◆ REQUIREMENT ◆
Give every line from the entries that contains "middle".

◆ SUPPLIED INFORMATION ◆
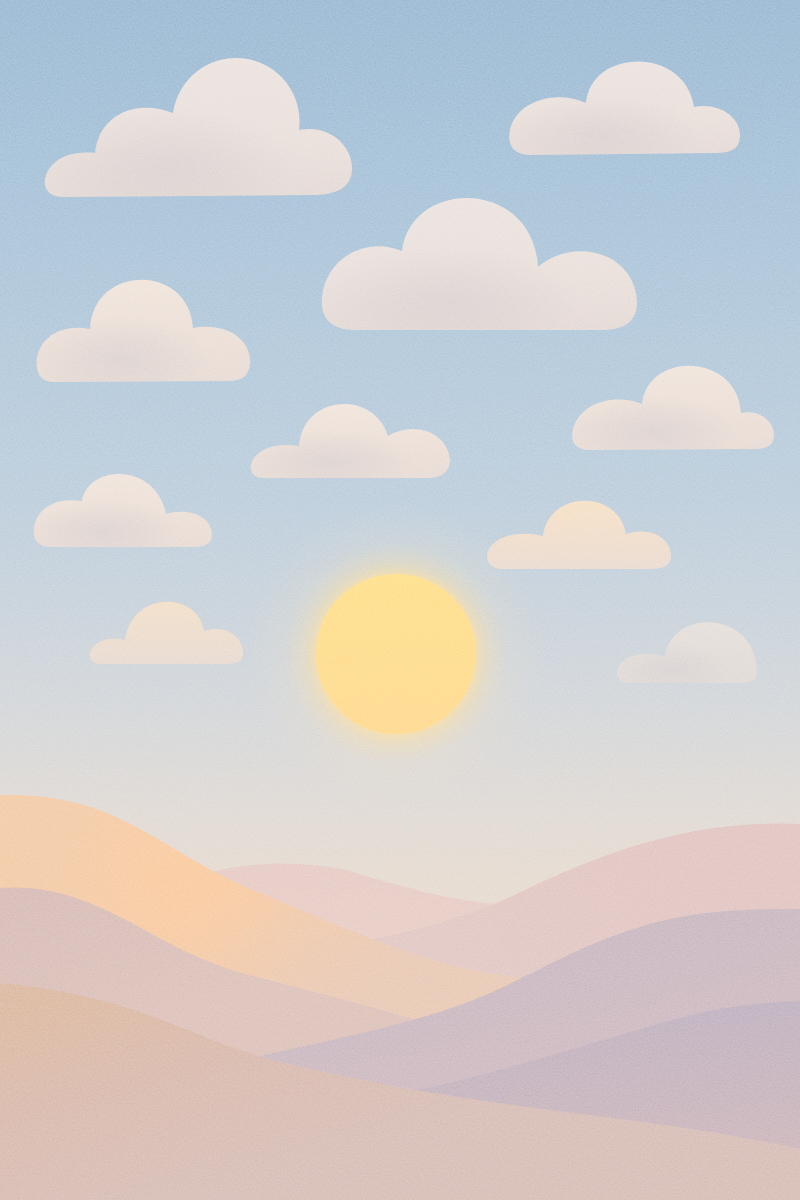
<!DOCTYPE html>
<html lang="en">
<head>
<meta charset="utf-8">
<title>Pastel sunrise over hills</title>
<style>
:root {
  --sky-top: #99b8d2;
  --sky-upper: #acc5d9;
  --sky-mid: #bccddb;
  --sky-low: #d1d5d9;
  --horizon: #e7dacd;
  --sun: #ffdc8c;
  --glow: #ffdf9c;
  --cloud-light: #eee3dc;
  --cloud-base: #e3d8d4;
  --cloud-warm: #f6e0c4;
  --cloud-shade: #d3cbcc;
}
html, body { margin: 0; overflow: hidden; }
body { width: 800px; height: 1200px; background: var(--horizon); }
.scene { display: block; width: 800px; height: 1200px; }
.cool { fill: url(#cloud-cool); }
.soft { fill: url(#cloud-soft); }
.warm { fill: url(#cloud-warm); }
.shade { fill: url(#cloud-shading); }
.faint { opacity: .72; }
.grain { mix-blend-mode: soft-light; opacity: .42; }
</style>
</head>
<body>
<svg class="scene" viewBox="0 0 800 1200" role="img" aria-label="Soft clouds and a yellow sun above rolling pastel hills">
  <defs>
    <linearGradient id="sky" x2="0" y2="1">
      <stop offset="0" stop-color="var(--sky-top)"/>
      <stop offset=".22" stop-color="var(--sky-upper)"/>
      <stop offset=".42" stop-color="var(--sky-mid)"/>
      <stop offset=".58" stop-color="var(--sky-low)"/>
      <stop offset=".68" stop-color="#e0d9d3"/>
      <stop offset=".76" stop-color="var(--horizon)"/>
    </linearGradient>
    <radialGradient id="sun-glow">
      <stop offset=".5" stop-color="var(--glow)" stop-opacity=".85"/>
      <stop offset=".59" stop-color="var(--glow)" stop-opacity=".42"/>
      <stop offset=".74" stop-color="#f3dfbd" stop-opacity=".16"/>
      <stop offset="1" stop-color="#f3dfbd" stop-opacity="0"/>
    </radialGradient>
    <linearGradient id="sun-face" x2="0" y2="1">
      <stop offset="0" stop-color="#ffdf8a"/>
      <stop offset="1" stop-color="#ffd98e"/>
    </linearGradient>
    <linearGradient id="cloud-cool" x2="0" y2="1">
      <stop offset="0" stop-color="#ebe2de"/>
      <stop offset=".6" stop-color="#e9dfda"/>
      <stop offset="1" stop-color="var(--cloud-base)"/>
    </linearGradient>
    <linearGradient id="cloud-soft" x2="0" y2="1">
      <stop offset="0" stop-color="#f0e4da"/>
      <stop offset="1" stop-color="#e7dad3"/>
    </linearGradient>
    <linearGradient id="cloud-warm" x2="0" y2="1">
      <stop offset="0" stop-color="var(--cloud-warm)"/>
      <stop offset="1" stop-color="#eadad0"/>
    </linearGradient>
    <radialGradient id="cloud-shading" cx=".4" cy=".78" r=".42">
      <stop offset="0" stop-color="var(--cloud-shade)" stop-opacity=".55"/>
      <stop offset=".5" stop-color="var(--cloud-shade)" stop-opacity=".3"/>
      <stop offset="1" stop-color="var(--cloud-shade)" stop-opacity="0"/>
    </radialGradient>
    <linearGradient id="hill-distant" x2="0" y2="1">
      <stop offset="0" stop-color="#e6cac4"/>
      <stop offset="1" stop-color="#e8cdc5"/>
    </linearGradient>
    <linearGradient id="hill-rose" gradientUnits="userSpaceOnUse" x1="680" y1="820" x2="480" y2="980">
      <stop offset="0" stop-color="#e1c4c1"/>
      <stop offset="1" stop-color="#e1c7c3"/>
    </linearGradient>
    <linearGradient id="hill-peach" gradientUnits="userSpaceOnUse" x1="120" y1="800" x2="300" y2="1040">
      <stop offset="0" stop-color="#f3caa6"/>
      <stop offset=".4" stop-color="#f4c9a4"/>
      <stop offset="1" stop-color="#e8c8b4"/>
    </linearGradient>
    <radialGradient id="peach-light" gradientUnits="userSpaceOnUse" cx="190" cy="875" r="130">
      <stop offset="0" stop-color="#fccb9c" stop-opacity=".75"/>
      <stop offset="1" stop-color="#fccb9c" stop-opacity="0"/>
    </radialGradient>
    <linearGradient id="hill-mauve" gradientUnits="userSpaceOnUse" x1="0" y1="885" x2="60" y2="1060">
      <stop offset="0" stop-color="#d6bab5"/>
      <stop offset="1" stop-color="#dcc1b9"/>
    </linearGradient>
    <linearGradient id="hill-lilac" gradientUnits="userSpaceOnUse" x1="620" y1="905" x2="660" y2="1090">
      <stop offset="0" stop-color="#c7b6bf"/>
      <stop offset="1" stop-color="#d0bac0"/>
    </linearGradient>
    <linearGradient id="hill-violet" gradientUnits="userSpaceOnUse" x1="690" y1="1000" x2="700" y2="1150">
      <stop offset="0" stop-color="#beb0bf"/>
      <stop offset="1" stop-color="#cbb5ba"/>
    </linearGradient>
    <linearGradient id="hill-front" gradientUnits="userSpaceOnUse" x1="120" y1="985" x2="180" y2="1200">
      <stop offset="0" stop-color="#dbb8a0"/>
      <stop offset=".5" stop-color="#d8b9ad"/>
      <stop offset="1" stop-color="#d6bdb5"/>
    </linearGradient>
    <filter id="paper-grain" x="0" y="0" width="1" height="1">
      <feTurbulence type="fractalNoise" baseFrequency=".6" numOctaves="2" seed="7"/>
      <feColorMatrix values="1 0 0 0 0  1 0 0 0 0  1 0 0 0 0  0 0 0 0 1"/>
    </filter>

    <path id="cloud-top-left" d="M62 197C42 196 42 180 49 169C58 155 78 151 95 153C99 116 134 98 173 113A63 63 0 0 1 299 130C326 124 352 143 352 168C352 187 338 195 312 195Z"/>
    <path id="cloud-top-right" d="M528 155C512 154 507 143 510 130C516 101 556 89 586 103C591 48 685 46 694 107C717 102 740 116 740 135C740 148 732 153 716 153Z"/>
    <path id="cloud-centre" d="M353 330C331 329 320 318 322 297C326 258 366 236 402 251C411 178 533 178 538 267C573 236 635 252 637 302C637 321 625 330 602 330Z"/>
    <path id="cloud-left" d="M54 382C40 382 35 372 37 358C41 335 64 324 90 329C93 264 189 263 193 328C223 322 250 337 250 361C250 375 243 381 229 381Z"/>
    <path id="cloud-right" d="M589 450C575 450 570 441 573 429C580 403 614 393 642 404C648 350 738 353 741 413C759 409 774 421 774 435C774 445 767 449 755 449Z"/>
    <path id="cloud-middle" d="M262 478C250 477 248 467 254 458C263 446 280 443 299 446C303 394 374 390 388 436C415 420 448 433 450 460C450 472 441 478 428 478Z"/>
    <path id="cloud-lower-left" d="M51 547C36 547 31 537 35 523C41 504 61 498 82 501C88 464 156 462 166 514C190 507 212 517 212 535C212 543 206 547 194 547Z"/>
    <path id="cloud-sunlit" d="M503 569C489 569 484 559 489 549C496 536 519 530 543 536C548 491 618 488 626 534C650 526 671 538 671 556C671 565 664 569 652 569Z"/>
    <path id="cloud-small-left" d="M101 664C90 664 87 656 92 648C99 639 112 637 125 640C131 591 198 590 204 631C225 624 243 636 243 653C243 661 237 664 226 664Z"/>
    <path id="cloud-small-right" d="M628 683C616 683 614 671 621 663C630 653 649 651 665 657C671 608 755 609 757 671C757 680 751 683 739 683Z"/>
  </defs>

  <rect id="sky-field" width="800" height="1200" fill="url(#sky)"/>

  <g id="sun">
    <circle cx="396" cy="654" r="150" fill="url(#sun-glow)"/>
    <circle cx="396" cy="654" r="80" fill="url(#sun-face)"/>
  </g>

  <g id="clouds">
    <g><use href="#cloud-top-left" class="cool"/><use href="#cloud-top-left" class="shade"/></g>
    <g><use href="#cloud-top-right" class="cool"/><use href="#cloud-top-right" class="shade"/></g>
    <g><use href="#cloud-centre" class="cool"/><use href="#cloud-centre" class="shade"/></g>
    <g><use href="#cloud-left" class="soft"/><use href="#cloud-left" class="shade"/></g>
    <g><use href="#cloud-right" class="soft"/><use href="#cloud-right" class="shade"/></g>
    <g><use href="#cloud-middle" class="soft"/><use href="#cloud-middle" class="shade"/></g>
    <g><use href="#cloud-lower-left" class="soft"/><use href="#cloud-lower-left" class="shade"/></g>
    <use href="#cloud-sunlit" class="warm"/>
    <use href="#cloud-small-left" class="warm" opacity=".9"/>
    <g class="faint"><use href="#cloud-small-right" class="soft"/><use href="#cloud-small-right" class="shade"/></g>
  </g>

  <g id="hills">
    <path fill="url(#hill-distant)" d="M200 875C250 860 313 860 360 874C410 889 450 901 510 905V960H200Z"/>
    <path fill="url(#hill-rose)" d="M360 942C420 930 465 917 510 897C590 859 680 819 800 824V1010H360Z"/>
    <g>
      <path id="peach-slope" fill="url(#hill-peach)" d="M0 795C50 794 90 803 130 824C175 847 205 871 255 891C350 930 440 973 535 979V1040H0Z"/>
      <use href="#peach-slope" style="fill:none"/>
      <path fill="url(#peach-light)" d="M0 795C50 794 90 803 130 824C175 847 205 871 255 891C350 930 440 973 535 979V1040H0Z"/>
    </g>
    <path fill="url(#hill-mauve)" d="M0 888C50 884 90 901 130 922C170 944 200 961 245 974C310 991 355 1002 420 1021V1080H0Z"/>
    <path fill="url(#hill-lilac)" d="M240 1061C330 1039 420 1024 490 993C535 973 580 945 640 927C690 911 740 909 800 909V1150H240Z"/>
    <path fill="url(#hill-violet)" d="M400 1093C460 1083 520 1064 580 1047C650 1027 710 1003 800 1001V1170H400Z"/>
    <path fill="url(#hill-front)" d="M0 983C60 988 115 1002 165 1021C210 1039 245 1054 290 1064C370 1083 440 1095 520 1106C620 1119 710 1129 800 1149V1200H0Z"/>
  </g>

  <rect class="grain" width="800" height="1200" filter="url(#paper-grain)"/>
</svg>
</body>
</html>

◆ EXERCISE ANSWER ◆
    <path id="cloud-middle" d="M262 478C250 477 248 467 254 458C263 446 280 443 299 446C303 394 374 390 388 436C415 420 448 433 450 460C450 472 441 478 428 478Z"/>
    <g><use href="#cloud-middle" class="soft"/><use href="#cloud-middle" class="shade"/></g>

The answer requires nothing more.